Within the overall development cycle, the task of designing and making a submission for planning permission can take between 12 and 18 months.

Our Core Principles

  • Fighting the Climate Crisis
  • Rural Regeneration
  • Stakeholder Engagement
  • Protecting the Environment
Click on the Interactive table to find out more 2. DESIGN PHASE (c. 12-18 months) 4. CONSTRUCTION PHASE (c. 18-24 motnhs) 5. OPERATIONAL PHASE (30 years +) (c. 18-40 months) 3. PRE- CONSTRUCTION PHASE 6 . DECOMMIS- SIONING PHASE 1. CONCEPT PHASE

1. Concept Phase

We continuously look at Coillte lands and seek opportunities for renewable energy development.

What’s happening

A land screening process that considers:

  • The wind resource on our lands.
  • County Development Plan designation.
  • Proximity to grid infrastructure.
  • Site size after applying a buffer of 750 metres or four times the tip height to dwellings.
  • Undertaking specific targeted studies on high potential sites to further de-risk and to identify the very best for progression.
  • Potentially increasing a site’s suitability by bringing in adjacent neighbouring lands.

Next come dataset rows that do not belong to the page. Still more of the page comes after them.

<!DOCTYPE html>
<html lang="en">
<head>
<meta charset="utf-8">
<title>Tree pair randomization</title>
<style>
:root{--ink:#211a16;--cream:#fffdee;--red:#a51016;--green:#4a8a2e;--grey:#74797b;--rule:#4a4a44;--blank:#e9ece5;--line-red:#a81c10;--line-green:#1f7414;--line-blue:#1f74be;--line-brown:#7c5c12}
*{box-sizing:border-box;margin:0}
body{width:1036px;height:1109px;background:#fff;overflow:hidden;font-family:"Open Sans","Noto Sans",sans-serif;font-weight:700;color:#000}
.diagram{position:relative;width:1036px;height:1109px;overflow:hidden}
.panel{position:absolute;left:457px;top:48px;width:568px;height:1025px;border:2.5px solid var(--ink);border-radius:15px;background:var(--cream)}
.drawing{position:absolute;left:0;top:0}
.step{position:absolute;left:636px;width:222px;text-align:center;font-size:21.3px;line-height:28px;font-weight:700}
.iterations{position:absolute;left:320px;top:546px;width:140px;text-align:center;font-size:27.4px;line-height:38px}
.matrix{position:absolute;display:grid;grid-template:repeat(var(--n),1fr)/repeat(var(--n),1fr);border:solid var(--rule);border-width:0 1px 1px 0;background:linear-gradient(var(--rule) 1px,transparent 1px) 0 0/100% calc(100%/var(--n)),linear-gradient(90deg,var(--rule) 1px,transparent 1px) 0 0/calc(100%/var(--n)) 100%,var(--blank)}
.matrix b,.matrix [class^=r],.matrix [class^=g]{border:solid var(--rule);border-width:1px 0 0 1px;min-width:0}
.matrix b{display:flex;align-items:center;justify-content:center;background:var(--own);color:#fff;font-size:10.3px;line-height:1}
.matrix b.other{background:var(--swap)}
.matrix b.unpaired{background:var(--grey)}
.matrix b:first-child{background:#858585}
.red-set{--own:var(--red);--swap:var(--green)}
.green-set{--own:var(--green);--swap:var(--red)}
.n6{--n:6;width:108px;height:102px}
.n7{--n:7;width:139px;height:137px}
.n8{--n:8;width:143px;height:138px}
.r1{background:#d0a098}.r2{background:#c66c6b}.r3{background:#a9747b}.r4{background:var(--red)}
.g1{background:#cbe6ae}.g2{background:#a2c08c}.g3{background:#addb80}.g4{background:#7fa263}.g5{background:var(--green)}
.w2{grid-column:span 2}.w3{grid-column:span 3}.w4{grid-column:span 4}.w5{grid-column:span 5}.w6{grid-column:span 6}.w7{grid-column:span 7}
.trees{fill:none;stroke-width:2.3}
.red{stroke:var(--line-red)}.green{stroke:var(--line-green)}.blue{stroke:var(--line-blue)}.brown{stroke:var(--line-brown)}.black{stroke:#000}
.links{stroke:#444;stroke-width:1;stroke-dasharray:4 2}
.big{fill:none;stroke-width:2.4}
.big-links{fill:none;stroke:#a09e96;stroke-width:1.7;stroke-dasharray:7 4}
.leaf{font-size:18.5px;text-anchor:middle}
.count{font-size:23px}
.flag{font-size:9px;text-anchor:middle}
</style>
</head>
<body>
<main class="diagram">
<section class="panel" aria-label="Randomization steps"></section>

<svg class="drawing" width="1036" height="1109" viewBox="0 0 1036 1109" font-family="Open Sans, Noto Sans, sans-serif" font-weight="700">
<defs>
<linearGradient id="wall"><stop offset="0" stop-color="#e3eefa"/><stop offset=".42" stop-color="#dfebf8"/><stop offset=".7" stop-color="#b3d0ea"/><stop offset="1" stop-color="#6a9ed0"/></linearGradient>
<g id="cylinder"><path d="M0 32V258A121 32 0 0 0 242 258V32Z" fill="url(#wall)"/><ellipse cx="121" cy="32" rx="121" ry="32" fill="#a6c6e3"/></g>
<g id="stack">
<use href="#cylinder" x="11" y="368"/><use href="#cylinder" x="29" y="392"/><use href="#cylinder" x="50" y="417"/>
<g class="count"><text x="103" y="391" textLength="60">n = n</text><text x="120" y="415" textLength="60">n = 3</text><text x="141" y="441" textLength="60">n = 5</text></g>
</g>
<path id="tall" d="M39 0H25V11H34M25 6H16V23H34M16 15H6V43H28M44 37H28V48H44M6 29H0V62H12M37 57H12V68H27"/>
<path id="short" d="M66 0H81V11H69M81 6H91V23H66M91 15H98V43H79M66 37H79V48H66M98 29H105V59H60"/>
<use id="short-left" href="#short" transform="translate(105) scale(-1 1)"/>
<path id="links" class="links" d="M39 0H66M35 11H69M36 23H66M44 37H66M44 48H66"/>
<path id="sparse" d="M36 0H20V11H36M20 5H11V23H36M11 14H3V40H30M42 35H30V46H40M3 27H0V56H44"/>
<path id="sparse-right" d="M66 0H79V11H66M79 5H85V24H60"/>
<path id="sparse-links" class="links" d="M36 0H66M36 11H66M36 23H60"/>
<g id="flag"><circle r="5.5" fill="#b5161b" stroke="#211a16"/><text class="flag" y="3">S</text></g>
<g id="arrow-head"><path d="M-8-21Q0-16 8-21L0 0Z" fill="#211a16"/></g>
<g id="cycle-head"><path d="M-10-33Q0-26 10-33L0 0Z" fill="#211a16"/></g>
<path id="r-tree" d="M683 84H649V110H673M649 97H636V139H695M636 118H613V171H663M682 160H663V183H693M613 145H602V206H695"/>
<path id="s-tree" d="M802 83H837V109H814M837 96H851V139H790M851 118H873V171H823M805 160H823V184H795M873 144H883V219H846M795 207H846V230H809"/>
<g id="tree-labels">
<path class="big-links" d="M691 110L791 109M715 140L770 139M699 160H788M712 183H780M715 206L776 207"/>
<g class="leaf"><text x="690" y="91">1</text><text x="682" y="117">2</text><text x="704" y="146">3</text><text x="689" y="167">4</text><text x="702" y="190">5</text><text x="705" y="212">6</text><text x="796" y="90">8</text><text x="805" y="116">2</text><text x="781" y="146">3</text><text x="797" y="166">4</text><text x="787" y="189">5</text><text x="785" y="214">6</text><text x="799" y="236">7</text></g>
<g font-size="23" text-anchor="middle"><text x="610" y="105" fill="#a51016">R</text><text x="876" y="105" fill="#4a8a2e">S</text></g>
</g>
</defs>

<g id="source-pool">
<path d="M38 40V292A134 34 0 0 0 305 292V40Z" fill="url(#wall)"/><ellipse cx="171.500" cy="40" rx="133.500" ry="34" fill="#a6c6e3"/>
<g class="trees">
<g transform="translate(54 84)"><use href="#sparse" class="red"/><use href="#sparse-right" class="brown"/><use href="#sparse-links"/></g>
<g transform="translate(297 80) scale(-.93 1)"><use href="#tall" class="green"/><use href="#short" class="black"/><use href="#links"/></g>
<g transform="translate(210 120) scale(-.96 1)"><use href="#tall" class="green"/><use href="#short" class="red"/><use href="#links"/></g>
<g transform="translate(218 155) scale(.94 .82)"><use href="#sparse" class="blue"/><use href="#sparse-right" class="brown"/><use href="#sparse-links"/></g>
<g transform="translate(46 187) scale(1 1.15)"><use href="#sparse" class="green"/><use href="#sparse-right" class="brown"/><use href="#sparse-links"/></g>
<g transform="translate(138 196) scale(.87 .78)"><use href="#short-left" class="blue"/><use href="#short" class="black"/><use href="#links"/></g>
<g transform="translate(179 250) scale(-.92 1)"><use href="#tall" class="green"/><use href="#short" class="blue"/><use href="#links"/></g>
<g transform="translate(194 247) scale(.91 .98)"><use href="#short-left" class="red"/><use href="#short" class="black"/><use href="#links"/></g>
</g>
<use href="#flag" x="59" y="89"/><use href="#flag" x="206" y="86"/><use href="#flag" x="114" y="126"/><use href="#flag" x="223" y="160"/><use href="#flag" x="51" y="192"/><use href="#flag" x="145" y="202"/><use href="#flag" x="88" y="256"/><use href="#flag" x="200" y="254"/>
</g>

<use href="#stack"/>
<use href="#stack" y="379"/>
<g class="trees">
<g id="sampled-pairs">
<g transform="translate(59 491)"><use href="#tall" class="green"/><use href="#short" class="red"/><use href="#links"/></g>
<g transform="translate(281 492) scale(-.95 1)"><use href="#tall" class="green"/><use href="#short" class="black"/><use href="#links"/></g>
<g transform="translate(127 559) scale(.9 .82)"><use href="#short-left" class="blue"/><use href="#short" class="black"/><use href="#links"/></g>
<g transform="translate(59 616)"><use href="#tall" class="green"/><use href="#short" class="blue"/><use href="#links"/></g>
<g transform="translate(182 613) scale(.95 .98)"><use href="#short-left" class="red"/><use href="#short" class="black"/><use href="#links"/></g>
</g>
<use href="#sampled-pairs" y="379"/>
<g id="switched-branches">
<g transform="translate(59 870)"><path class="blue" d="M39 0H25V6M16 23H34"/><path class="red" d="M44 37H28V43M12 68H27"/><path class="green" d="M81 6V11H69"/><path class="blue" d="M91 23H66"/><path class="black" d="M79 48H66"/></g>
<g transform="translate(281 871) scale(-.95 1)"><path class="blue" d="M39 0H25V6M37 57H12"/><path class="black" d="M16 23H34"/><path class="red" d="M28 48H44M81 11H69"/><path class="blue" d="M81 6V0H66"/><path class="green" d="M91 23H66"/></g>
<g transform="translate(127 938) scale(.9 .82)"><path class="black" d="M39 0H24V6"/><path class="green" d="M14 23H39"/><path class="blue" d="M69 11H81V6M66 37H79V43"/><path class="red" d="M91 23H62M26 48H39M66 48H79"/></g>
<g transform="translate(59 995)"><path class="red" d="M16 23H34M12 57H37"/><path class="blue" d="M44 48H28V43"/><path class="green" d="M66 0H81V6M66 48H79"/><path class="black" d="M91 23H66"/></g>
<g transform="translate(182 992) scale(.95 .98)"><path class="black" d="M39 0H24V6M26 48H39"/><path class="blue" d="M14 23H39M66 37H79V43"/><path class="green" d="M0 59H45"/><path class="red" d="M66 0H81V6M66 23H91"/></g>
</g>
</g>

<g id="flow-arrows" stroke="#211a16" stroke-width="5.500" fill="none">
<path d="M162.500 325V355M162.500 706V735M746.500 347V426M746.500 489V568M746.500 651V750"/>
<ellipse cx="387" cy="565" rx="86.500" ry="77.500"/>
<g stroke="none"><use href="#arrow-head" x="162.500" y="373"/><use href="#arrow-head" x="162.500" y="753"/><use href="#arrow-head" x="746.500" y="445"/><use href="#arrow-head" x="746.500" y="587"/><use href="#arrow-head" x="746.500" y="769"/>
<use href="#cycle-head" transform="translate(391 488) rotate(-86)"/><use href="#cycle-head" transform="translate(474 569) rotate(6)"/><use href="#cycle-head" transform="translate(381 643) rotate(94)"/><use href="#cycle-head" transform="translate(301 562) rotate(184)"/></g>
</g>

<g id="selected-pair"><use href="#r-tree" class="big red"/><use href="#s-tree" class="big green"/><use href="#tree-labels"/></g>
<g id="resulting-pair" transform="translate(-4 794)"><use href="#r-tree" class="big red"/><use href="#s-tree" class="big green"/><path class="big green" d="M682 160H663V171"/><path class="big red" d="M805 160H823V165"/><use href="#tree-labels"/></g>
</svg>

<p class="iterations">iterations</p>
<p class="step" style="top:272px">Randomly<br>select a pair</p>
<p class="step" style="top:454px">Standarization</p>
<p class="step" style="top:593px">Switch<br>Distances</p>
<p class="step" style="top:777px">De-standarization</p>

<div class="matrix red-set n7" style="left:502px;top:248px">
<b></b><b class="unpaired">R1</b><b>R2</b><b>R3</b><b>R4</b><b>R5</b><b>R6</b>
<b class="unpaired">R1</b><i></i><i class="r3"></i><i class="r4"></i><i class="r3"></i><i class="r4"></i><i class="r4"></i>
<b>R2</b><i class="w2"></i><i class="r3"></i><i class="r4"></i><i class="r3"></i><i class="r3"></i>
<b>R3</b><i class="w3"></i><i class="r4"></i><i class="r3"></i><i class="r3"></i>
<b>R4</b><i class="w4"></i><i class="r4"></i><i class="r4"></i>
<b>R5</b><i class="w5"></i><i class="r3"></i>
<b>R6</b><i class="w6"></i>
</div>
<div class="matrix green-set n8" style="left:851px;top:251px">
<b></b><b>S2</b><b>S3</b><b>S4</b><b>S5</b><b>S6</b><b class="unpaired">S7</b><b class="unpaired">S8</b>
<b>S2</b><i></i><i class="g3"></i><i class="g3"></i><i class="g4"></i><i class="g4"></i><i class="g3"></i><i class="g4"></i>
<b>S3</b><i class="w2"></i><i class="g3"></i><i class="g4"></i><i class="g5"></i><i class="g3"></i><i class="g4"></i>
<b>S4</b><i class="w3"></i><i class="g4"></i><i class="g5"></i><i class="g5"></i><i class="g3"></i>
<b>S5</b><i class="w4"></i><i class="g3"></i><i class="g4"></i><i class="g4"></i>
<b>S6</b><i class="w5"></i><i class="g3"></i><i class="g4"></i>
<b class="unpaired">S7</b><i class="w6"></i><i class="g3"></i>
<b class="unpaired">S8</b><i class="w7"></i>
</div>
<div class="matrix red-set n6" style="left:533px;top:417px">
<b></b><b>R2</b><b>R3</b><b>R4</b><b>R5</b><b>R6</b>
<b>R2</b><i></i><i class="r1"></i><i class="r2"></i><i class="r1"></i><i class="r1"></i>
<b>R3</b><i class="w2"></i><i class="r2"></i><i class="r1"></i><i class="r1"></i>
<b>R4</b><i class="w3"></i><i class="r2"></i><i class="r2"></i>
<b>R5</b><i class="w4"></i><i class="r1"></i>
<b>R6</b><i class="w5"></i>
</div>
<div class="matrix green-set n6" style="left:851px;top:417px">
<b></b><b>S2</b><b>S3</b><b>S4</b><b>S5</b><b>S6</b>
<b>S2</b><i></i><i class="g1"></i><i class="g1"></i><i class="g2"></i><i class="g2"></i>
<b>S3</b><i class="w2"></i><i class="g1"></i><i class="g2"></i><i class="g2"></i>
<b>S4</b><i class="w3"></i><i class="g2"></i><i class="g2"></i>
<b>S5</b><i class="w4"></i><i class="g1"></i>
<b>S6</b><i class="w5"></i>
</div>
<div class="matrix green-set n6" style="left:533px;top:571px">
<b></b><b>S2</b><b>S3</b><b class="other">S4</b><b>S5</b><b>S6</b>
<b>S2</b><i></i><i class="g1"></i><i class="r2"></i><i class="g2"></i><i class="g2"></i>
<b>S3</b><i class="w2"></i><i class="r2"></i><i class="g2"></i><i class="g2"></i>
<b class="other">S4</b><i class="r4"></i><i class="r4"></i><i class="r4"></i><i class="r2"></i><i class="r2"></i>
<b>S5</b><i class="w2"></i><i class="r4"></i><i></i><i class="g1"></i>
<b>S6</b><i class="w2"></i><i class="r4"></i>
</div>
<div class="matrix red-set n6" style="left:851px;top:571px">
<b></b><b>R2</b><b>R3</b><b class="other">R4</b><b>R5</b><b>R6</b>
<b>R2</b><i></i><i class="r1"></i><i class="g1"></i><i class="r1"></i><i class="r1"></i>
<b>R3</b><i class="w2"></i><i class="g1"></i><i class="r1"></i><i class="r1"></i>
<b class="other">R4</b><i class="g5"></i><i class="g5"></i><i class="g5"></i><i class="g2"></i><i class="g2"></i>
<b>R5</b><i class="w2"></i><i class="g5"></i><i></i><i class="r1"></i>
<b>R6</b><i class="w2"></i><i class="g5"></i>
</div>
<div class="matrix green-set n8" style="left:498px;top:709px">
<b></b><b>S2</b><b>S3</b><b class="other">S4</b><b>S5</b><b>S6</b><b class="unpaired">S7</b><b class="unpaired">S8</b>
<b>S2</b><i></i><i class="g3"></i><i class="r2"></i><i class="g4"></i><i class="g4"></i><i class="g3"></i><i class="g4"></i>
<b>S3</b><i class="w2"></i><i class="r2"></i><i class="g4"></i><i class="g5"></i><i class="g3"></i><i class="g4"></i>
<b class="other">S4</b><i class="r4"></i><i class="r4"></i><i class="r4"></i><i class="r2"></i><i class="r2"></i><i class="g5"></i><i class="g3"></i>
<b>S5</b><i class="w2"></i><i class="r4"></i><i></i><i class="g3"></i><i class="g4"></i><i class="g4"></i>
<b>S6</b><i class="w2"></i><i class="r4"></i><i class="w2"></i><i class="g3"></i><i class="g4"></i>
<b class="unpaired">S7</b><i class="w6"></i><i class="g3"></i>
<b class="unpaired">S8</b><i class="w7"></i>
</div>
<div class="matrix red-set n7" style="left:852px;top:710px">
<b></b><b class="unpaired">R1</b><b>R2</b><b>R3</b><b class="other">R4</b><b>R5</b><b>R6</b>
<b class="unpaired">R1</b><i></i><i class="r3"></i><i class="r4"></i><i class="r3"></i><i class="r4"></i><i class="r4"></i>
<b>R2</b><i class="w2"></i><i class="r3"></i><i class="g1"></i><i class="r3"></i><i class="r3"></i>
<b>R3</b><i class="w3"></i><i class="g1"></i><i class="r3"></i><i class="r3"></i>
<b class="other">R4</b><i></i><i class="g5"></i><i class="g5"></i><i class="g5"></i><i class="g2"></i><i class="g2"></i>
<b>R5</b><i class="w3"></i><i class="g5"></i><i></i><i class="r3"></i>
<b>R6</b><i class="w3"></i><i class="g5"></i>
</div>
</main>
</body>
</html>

Who we engage with and how

This is primarily a desk-based exercise that is informed by national, regional and local climate and energy policies and targets. In this step, we may engage with policymakers, land owners and others seeking to start similar developments.

2. Project Design Phase

Following widespread local engagement and detailed site surveys, we design the wind farm layout respecting environmental sensitivities and residents who live nearby.

Activity &
Stakeholder Engagement

3. Pre-construction Phase

We secure approval from EirGrid to connect to the national grid, secure a route to market for selling the electricity generated and finalise the business proposition, including relevant funding model. In parallel, we undertake pre-construction environmental surveys and work in collaboration with the local community to design the benefit fund and minimise disruption.

Activity &
Stakeholder Engagement

4. Construction Phase

We construct the wind farm to the highest standards while minimising impacts on the host community and the environment.


5. Operational List

The wind farm produces clean, green electricity and shares the financial benefits with the host community.*

Activity &
Stakeholder Engagement

6. Decommissioning Phase

We construct the wind farm to the highest standards while minimising impacts on the host community and the environment.